BERLIN 2000 REVIEW: "Chutney Popcorn," The Lesson is, Keep it Light
by Eddie Cockrell
Few American independent films in recent memory are as critic-proof as the cleverly written, sprightly paced "Chutney Popcorn," and therein lies a lesson for aspiring young filmmakers. While often reliant on the genuinely funny ethnic and sexual one-liners in its beguiling script to propel it over some awkward characterizations and choppy narrative, there's little doubt that director and co-writer Nisha Ganatra has a nascent talent for pleasing crowds -- a fact borne out by the film's festival track record to date, which includes audience awards at the Newport, San Francisco gay and lesbian, and Los Angeles Outfest confabs. "Chutney Popcorn" is a relentlessly sunny film, and since relentlessly sunny plays, relentlessly sunny eventually sells.
Ganatra, who stepped into the role after losing her lead actress a fortnight before filming, plays desi-American Reena, an affable, wisecracking New York photographer and henna-tattoo artist. Reena's lesbian lifestyle and long-time girlfriend Lisa (Jill Hennessy) is the source of constant comic woe to her Punjabi mother Meenu (Madhur Jaffrey), particularly since Meenu's other daughter Sarita (Sakina Jaffrey, her real-life daughter) can't wait to start a family with affable new American husband Mitch (Nick Chinlund). Yet when the newlyweds discover Sarita can't conceive, Reena hatches a plan to serve as surrogate mother. Complications, as they say, ensue.
Ganatra and co-writer Susan Carnival do a fine job of illuminating and contrasting the Indian and lesbian cultures, drawing subtle yet strong visual linkages and peppering their script with healthily acerbic observations. Yet those same quips, many of which are drowning in glib buzzwords ("know this: I'm here for you," says a doctor and a running gag finds one of Reena's pals referred to by all as having a multitude of "issues") becomes annoying shorthand for the honest pain and courage with which her characters surely must be wrestling.
The film looks terrific, thanks to a crew Ganatra's called "the Lilith Fair of independent filmmaking." Of particular note is the fine, if somewhat manipulatively employed, soundtrack, which features a pleasing blend of indie bands and a fusion of hip hop and traditional Punjabi rhythms called bhangra.
Nearly a year after debuting at the Los Angeles Independent Film Festival, the clearly giddy Ganatra told the enthusiastic full house at the final public screening in Berlin that "it looks like we'll have distribution now" in the United States. And that's appropriate: by recognizing that audiences will respond to a light treatment of serious issues and engineering a film that plays to those strengths, "Chutney Popcorn" is a blueprint for filmmakers eager to hit the mainstream without sacrificing their visions.

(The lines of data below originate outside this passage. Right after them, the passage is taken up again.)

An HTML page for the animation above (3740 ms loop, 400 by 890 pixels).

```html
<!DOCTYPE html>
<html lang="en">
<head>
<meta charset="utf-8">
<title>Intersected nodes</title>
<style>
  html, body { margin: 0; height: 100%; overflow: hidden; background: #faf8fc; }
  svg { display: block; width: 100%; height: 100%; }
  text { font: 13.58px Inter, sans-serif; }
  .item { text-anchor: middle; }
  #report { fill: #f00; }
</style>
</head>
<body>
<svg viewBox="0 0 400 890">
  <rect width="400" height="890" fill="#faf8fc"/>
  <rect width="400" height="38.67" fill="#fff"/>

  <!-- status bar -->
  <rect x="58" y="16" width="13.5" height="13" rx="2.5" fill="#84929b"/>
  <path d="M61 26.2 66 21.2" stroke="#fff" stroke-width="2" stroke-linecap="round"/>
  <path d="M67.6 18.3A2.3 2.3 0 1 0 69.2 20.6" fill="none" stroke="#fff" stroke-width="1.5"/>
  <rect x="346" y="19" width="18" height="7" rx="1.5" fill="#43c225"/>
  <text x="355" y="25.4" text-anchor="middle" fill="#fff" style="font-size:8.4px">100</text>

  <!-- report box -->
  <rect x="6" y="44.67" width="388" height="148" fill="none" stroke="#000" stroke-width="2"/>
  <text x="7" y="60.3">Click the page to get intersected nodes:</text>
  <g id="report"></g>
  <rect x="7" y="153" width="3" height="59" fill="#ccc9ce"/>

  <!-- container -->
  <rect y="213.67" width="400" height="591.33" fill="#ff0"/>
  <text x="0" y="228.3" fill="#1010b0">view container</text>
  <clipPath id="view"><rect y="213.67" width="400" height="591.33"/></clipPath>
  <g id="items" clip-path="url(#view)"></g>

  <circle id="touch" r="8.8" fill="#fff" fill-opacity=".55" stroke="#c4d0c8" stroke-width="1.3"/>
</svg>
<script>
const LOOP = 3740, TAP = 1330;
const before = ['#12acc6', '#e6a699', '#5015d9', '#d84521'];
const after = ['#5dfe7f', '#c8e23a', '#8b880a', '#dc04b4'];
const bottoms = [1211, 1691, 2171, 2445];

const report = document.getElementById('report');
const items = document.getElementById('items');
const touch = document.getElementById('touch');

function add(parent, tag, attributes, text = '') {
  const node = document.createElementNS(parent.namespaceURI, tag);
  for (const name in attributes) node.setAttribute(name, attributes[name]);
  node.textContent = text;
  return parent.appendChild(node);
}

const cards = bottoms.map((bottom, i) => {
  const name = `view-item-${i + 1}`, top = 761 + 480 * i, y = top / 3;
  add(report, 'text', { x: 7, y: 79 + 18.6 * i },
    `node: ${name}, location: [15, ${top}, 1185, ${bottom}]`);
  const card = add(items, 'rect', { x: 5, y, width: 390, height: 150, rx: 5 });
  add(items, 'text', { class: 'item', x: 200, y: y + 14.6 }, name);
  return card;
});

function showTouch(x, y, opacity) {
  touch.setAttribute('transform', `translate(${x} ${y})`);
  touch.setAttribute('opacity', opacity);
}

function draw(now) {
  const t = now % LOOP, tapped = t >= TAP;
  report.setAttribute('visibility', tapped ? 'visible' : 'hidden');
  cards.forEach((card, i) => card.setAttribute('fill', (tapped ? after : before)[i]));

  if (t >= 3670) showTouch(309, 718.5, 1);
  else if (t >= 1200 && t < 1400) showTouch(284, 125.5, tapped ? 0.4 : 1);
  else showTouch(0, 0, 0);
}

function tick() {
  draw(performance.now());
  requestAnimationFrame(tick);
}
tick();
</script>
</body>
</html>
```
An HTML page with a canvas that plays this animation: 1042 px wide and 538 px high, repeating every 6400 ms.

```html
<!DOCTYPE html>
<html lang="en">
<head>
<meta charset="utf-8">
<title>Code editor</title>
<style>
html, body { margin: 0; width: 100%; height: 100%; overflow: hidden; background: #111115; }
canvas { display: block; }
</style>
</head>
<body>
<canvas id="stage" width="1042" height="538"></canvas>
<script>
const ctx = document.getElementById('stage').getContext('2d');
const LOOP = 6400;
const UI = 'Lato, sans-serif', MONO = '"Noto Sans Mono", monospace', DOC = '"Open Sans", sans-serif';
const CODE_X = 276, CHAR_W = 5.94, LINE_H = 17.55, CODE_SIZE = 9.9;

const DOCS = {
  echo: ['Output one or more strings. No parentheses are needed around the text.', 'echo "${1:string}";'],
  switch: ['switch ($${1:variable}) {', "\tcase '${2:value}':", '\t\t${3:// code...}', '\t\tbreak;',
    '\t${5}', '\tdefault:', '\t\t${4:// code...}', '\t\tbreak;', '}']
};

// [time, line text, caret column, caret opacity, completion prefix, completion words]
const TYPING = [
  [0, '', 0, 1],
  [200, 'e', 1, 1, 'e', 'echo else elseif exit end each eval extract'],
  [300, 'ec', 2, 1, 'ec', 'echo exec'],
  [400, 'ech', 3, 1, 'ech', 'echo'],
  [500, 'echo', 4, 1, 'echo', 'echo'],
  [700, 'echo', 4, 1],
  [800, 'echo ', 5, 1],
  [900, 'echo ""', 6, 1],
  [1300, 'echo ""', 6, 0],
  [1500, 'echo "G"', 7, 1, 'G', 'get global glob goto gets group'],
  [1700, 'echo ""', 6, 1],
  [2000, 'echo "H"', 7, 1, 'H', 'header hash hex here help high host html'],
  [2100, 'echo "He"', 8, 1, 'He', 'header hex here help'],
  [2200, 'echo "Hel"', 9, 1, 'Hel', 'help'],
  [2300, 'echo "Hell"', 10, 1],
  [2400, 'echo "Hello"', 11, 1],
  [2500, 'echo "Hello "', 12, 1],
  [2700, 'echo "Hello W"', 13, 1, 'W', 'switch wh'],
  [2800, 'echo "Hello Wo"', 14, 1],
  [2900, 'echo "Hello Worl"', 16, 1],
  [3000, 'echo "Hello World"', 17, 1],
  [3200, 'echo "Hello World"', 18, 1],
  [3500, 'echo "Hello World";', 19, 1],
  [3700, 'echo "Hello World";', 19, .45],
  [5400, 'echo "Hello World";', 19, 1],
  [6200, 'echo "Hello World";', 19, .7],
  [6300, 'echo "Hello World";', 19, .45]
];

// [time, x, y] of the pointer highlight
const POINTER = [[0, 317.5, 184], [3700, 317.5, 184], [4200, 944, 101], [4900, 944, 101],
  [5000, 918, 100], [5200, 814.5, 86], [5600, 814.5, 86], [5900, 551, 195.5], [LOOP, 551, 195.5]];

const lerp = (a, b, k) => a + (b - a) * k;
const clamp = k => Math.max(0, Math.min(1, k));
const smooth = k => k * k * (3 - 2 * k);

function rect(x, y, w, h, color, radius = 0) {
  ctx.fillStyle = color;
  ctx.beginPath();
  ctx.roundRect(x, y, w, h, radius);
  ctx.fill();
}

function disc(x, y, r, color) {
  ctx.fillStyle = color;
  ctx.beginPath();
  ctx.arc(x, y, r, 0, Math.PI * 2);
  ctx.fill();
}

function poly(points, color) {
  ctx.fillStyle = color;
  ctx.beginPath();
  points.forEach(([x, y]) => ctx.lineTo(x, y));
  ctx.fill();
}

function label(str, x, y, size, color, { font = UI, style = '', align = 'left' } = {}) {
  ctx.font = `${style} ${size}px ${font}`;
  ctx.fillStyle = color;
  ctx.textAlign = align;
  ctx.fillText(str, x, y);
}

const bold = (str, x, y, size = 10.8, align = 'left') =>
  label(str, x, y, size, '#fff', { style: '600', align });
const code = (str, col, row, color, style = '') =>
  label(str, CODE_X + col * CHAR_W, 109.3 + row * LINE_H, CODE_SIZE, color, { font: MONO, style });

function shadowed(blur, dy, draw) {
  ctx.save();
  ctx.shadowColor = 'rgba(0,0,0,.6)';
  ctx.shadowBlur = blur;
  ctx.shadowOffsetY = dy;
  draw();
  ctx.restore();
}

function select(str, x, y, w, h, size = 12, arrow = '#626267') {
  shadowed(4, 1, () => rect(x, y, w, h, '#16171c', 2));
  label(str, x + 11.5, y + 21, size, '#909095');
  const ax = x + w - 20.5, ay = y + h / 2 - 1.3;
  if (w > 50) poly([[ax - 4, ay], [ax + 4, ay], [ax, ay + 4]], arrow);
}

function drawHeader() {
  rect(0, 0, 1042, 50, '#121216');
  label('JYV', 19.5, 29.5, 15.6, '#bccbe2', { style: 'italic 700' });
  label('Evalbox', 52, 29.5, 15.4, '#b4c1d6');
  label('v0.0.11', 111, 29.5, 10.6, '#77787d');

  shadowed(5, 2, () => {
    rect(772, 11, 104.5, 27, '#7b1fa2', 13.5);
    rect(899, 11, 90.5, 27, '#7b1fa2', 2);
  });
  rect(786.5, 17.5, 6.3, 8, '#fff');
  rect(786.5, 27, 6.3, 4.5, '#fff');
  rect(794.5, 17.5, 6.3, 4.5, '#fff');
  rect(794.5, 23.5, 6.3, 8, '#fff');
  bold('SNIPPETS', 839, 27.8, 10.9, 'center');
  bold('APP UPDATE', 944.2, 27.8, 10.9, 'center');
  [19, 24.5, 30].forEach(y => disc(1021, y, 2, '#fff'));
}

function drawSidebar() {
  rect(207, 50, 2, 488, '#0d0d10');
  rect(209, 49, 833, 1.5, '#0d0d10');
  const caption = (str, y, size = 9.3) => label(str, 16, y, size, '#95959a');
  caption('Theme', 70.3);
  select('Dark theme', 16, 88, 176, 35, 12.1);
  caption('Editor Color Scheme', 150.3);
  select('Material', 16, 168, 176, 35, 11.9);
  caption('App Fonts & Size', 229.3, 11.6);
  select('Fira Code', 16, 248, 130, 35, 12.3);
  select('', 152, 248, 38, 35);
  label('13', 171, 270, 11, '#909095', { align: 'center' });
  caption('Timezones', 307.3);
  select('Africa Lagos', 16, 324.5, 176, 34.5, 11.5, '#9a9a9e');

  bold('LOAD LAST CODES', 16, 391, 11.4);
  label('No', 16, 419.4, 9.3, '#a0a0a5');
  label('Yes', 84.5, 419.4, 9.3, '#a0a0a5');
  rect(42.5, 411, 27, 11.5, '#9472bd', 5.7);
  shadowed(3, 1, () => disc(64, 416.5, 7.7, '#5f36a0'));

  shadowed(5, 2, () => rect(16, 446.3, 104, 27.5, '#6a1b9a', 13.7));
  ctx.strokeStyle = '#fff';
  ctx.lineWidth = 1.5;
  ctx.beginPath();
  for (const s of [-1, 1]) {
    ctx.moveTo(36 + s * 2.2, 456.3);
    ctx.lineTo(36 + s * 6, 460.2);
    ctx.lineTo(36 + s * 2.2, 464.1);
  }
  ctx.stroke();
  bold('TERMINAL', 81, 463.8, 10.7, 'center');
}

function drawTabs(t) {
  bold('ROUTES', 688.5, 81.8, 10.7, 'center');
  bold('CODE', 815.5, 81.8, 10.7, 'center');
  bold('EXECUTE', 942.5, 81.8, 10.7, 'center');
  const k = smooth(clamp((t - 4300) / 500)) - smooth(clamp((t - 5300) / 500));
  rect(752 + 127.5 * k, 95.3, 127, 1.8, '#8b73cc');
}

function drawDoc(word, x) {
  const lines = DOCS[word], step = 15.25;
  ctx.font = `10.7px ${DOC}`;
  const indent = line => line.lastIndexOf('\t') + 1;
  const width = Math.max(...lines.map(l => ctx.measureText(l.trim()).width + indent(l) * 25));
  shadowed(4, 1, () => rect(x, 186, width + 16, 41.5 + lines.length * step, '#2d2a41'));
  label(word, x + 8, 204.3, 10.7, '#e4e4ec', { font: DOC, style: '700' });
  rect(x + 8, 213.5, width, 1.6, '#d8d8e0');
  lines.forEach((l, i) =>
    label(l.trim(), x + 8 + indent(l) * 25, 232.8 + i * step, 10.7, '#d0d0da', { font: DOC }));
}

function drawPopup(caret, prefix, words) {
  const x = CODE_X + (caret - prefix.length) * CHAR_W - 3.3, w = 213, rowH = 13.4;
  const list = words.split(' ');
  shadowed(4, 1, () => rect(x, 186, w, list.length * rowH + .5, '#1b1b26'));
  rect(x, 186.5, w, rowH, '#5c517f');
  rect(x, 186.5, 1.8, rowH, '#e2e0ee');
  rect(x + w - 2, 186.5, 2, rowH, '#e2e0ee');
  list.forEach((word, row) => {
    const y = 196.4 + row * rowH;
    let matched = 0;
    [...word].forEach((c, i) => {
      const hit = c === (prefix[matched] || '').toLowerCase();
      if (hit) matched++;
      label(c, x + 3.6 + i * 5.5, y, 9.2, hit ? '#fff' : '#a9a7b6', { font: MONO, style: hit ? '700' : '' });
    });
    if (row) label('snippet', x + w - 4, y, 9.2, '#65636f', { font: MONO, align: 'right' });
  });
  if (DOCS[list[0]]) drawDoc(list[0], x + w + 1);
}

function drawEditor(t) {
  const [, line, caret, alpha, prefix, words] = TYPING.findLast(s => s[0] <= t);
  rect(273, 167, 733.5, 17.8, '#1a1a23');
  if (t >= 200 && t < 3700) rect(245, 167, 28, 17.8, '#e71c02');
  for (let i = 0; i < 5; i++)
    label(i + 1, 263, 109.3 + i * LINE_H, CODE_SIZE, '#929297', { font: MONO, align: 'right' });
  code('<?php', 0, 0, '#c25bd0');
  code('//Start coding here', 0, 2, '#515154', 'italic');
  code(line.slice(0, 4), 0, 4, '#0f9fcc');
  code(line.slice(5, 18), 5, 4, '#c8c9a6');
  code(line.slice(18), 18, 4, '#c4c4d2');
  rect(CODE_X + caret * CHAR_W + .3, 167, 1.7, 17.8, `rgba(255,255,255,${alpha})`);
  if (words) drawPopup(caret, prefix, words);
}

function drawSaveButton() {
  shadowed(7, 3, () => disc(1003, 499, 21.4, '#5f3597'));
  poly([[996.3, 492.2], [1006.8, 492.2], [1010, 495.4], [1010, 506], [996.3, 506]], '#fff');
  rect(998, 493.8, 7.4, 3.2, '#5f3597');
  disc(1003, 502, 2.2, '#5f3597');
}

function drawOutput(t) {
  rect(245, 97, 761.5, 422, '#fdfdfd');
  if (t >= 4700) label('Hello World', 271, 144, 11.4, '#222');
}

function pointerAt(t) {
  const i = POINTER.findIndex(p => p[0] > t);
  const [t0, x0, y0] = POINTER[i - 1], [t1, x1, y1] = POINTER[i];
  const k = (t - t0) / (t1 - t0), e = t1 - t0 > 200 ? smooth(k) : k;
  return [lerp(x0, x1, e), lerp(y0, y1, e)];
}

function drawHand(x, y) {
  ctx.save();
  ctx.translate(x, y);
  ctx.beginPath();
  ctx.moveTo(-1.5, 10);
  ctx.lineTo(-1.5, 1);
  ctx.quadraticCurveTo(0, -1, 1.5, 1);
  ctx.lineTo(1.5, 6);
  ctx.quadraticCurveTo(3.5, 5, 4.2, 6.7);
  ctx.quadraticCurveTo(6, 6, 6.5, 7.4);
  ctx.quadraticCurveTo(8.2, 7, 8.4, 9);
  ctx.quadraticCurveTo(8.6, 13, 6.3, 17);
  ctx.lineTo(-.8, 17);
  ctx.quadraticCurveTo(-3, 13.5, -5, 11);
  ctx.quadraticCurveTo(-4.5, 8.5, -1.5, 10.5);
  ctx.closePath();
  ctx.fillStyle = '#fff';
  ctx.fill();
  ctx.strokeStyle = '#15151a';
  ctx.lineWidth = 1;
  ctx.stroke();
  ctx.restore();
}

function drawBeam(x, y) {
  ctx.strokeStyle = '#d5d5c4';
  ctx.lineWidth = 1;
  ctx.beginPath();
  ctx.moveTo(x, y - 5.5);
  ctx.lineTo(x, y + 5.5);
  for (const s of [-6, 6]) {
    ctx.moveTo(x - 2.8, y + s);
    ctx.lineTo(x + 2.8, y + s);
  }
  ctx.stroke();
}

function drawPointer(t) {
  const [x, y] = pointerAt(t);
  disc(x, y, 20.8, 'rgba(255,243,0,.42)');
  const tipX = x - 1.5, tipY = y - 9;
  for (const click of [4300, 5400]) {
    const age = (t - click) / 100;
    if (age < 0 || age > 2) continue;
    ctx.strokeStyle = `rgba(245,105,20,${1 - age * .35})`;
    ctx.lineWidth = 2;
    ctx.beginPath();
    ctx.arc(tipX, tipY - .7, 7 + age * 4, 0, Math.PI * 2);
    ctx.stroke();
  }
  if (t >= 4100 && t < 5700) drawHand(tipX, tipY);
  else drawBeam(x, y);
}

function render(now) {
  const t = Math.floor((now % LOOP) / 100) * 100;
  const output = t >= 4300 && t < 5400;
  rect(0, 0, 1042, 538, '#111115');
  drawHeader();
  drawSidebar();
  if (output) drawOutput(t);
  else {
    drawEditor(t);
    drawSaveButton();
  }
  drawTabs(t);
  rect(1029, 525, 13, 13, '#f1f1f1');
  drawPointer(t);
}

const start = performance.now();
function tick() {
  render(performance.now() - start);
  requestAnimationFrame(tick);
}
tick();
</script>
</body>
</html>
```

[Eddie Cockrell is a Maryland-based film critic and consulting programmer whose work also appears regularly in Variety and nitrateonline.com.]